Work item:
Your job is to return the whole listing unchanged while skipping its images.

Exercise inputs:

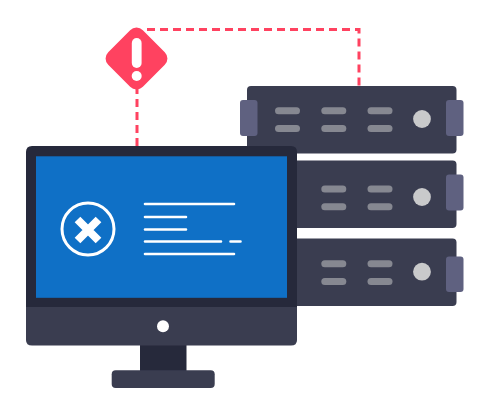
<!DOCTYPE html>
<html lang="en">
<head>
<meta charset="utf-8">
<title>Server connection error</title>
<style>
:root {
  --alert: #ff4260;
  --case: #3a3d50;
  --bezel: #26293b;
  --handle: #5f6180;
  --slot: #868891;
  --lamp: #c9cacb;
  --screen: #0f70c6;
  --white: #fff;
}
html, body { margin: 0; background: var(--white); overflow: hidden; }
svg { display: block; width: 490px; height: 414px; }
.alert { fill: var(--alert); }
.cable { fill: none; stroke: var(--alert); stroke-width: 3; stroke-dasharray: 8 5; }
.case { fill: var(--case); }
.bezel { fill: var(--bezel); }
.handle { fill: var(--handle); }
.slot { fill: var(--slot); }
.lamp { fill: var(--lamp); }
.screen { fill: var(--screen); }
.white { fill: var(--white); }
.code { fill: none; stroke: var(--white); stroke-width: 2.6; stroke-linecap: round; }
.ring { fill: none; stroke: var(--white); stroke-width: 3; }
.cross { fill: none; stroke: var(--white); stroke-width: 8; }
</style>
</head>
<body>
<svg viewBox="0 0 490 414" role="img" aria-label="Computer showing an error, with a warning sign on its link to a server stack">
  <defs>
    <g id="slot-pair">
      <rect class="slot" width="25" height="7" rx="3.5"/>
      <rect class="slot" y="17.7" width="25" height="7" rx="3.5"/>
    </g>
    <g id="server">
      <rect class="case" x="247" width="209.500" height="67.500" rx="4"/>
      <rect class="handle" x="446" y="14" width="17.500" height="36" rx="3"/>
    </g>
  </defs>

  <g id="connection">
    <path class="cable" d="M137 146V88"/>
    <path class="cable" d="M147 29.500H359V86"/>
    <rect class="alert" x="112" y="34" width="49" height="49" rx="9" transform="rotate(45 136.500 58.500)"/>
    <rect class="white" x="131.800" y="38" width="9.800" height="30" rx="4.900"/>
    <circle class="white" cx="136.700" cy="76" r="5"/>
  </g>

  <g id="server-stack">
    <use href="#server" y="86"/>
    <rect class="handle" x="240" y="100" width="17.500" height="36" rx="3"/>
    <use href="#slot-pair" x="275" y="107.300"/>
    <use href="#slot-pair" x="321.300" y="107.300"/>
    <use href="#slot-pair" x="367.500" y="107.300"/>
    <circle class="lamp" cx="422" cy="119" r="8.900"/>

    <use href="#server" y="160.500"/>
    <use href="#slot-pair" x="321.300" y="185.500"/>
    <use href="#slot-pair" x="367.500" y="185.500"/>
    <circle class="lamp" cx="422" cy="197" r="8.900"/>

    <rect class="case" x="247" y="238.500" width="209.500" height="67.500" rx="4"/>
    <rect class="handle" x="446" y="256.500" width="17.500" height="35.500" rx="3"/>
    <use href="#slot-pair" x="321.300" y="260.200"/>
    <use href="#slot-pair" x="367.500" y="260.200"/>
    <circle class="lamp" cx="422" cy="271.700" r="8.900"/>
  </g>

  <g id="monitor">
    <rect class="bezel" x="140" y="343" width="46.500" height="30"/>
    <rect class="case" x="111.700" y="370.300" width="103" height="17.700" rx="4"/>
    <path class="bezel" d="M26 307V152Q26 146 32 146H291Q297 146 297 152V307Z"/>
    <path class="case" d="M26 307H297V340Q297 345.500 291 345.500H32Q26 345.500 26 340Z"/>
    <rect class="screen" x="36" y="156.300" width="251" height="141.500"/>
    <circle class="white" cx="163" cy="326.300" r="6"/>
  </g>

  <g id="error-message">
    <circle class="ring" cx="88" cy="229" r="26"/>
    <path class="cross" d="M77.500 219.500L98.500 240.500M98.500 219.500L77.500 240.500"/>
    <path class="code" d="M145 204H234M145 217H186M145 229.500H186M145 241.500H221M230.500 241.500H240.500M145 254H234"/>
  </g>
</svg>
</body>
</html>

Task answer:
<!DOCTYPE html>
<html lang="en">
<head>
<meta charset="utf-8">
<title>Server connection error</title>
<style>
:root {
  --alert: #ff4260;
  --case: #3a3d50;
  --bezel: #26293b;
  --handle: #5f6180;
  --slot: #868891;
  --lamp: #c9cacb;
  --screen: #0f70c6;
  --white: #fff;
}
html, body { margin: 0; background: var(--white); overflow: hidden; }
svg { display: block; width: 490px; height: 414px; }
.alert { fill: var(--alert); }
.cable { fill: none; stroke: var(--alert); stroke-width: 3; stroke-dasharray: 8 5; }
.case { fill: var(--case); }
.bezel { fill: var(--bezel); }
.handle { fill: var(--handle); }
.slot { fill: var(--slot); }
.lamp { fill: var(--lamp); }
.screen { fill: var(--screen); }
.white { fill: var(--white); }
.code { fill: none; stroke: var(--white); stroke-width: 2.6; stroke-linecap: round; }
.ring { fill: none; stroke: var(--white); stroke-width: 3; }
.cross { fill: none; stroke: var(--white); stroke-width: 8; }
</style>
</head>
<body>
<svg viewBox="0 0 490 414" role="img" aria-label="Computer showing an error, with a warning sign on its link to a server stack">
  <defs>
    <g id="slot-pair">
      <rect class="slot" width="25" height="7" rx="3.5"/>
      <rect class="slot" y="17.7" width="25" height="7" rx="3.5"/>
    </g>
    <g id="server">
      <rect class="case" x="247" width="209.500" height="67.500" rx="4"/>
      <rect class="handle" x="446" y="14" width="17.500" height="36" rx="3"/>
    </g>
  </defs>

  <g id="connection">
    <path class="cable" d="M137 146V88"/>
    <path class="cable" d="M147 29.500H359V86"/>
    <rect class="alert" x="112" y="34" width="49" height="49" rx="9" transform="rotate(45 136.500 58.500)"/>
    <rect class="white" x="131.800" y="38" width="9.800" height="30" rx="4.900"/>
    <circle class="white" cx="136.700" cy="76" r="5"/>
  </g>

  <g id="server-stack">
    <use href="#server" y="86"/>
    <rect class="handle" x="240" y="100" width="17.500" height="36" rx="3"/>
    <use href="#slot-pair" x="275" y="107.300"/>
    <use href="#slot-pair" x="321.300" y="107.300"/>
    <use href="#slot-pair" x="367.500" y="107.300"/>
    <circle class="lamp" cx="422" cy="119" r="8.900"/>

    <use href="#server" y="160.500"/>
    <use href="#slot-pair" x="321.300" y="185.500"/>
    <use href="#slot-pair" x="367.500" y="185.500"/>
    <circle class="lamp" cx="422" cy="197" r="8.900"/>

    <rect class="case" x="247" y="238.500" width="209.500" height="67.500" rx="4"/>
    <rect class="handle" x="446" y="256.500" width="17.500" height="35.500" rx="3"/>
    <use href="#slot-pair" x="321.300" y="260.200"/>
    <use href="#slot-pair" x="367.500" y="260.200"/>
    <circle class="lamp" cx="422" cy="271.700" r="8.900"/>
  </g>

  <g id="monitor">
    <rect class="bezel" x="140" y="343" width="46.500" height="30"/>
    <rect class="case" x="111.700" y="370.300" width="103" height="17.700" rx="4"/>
    <path class="bezel" d="M26 307V152Q26 146 32 146H291Q297 146 297 152V307Z"/>
    <path class="case" d="M26 307H297V340Q297 345.500 291 345.500H32Q26 345.500 26 340Z"/>
    <rect class="screen" x="36" y="156.300" width="251" height="141.500"/>
    <circle class="white" cx="163" cy="326.300" r="6"/>
  </g>

  <g id="error-message">
    <circle class="ring" cx="88" cy="229" r="26"/>
    <path class="cross" d="M77.500 219.500L98.500 240.500M98.500 219.500L77.500 240.500"/>
    <path class="code" d="M145 204H234M145 217H186M145 229.500H186M145 241.500H221M230.500 241.500H240.500M145 254H234"/>
  </g>
</svg>
</body>
</html>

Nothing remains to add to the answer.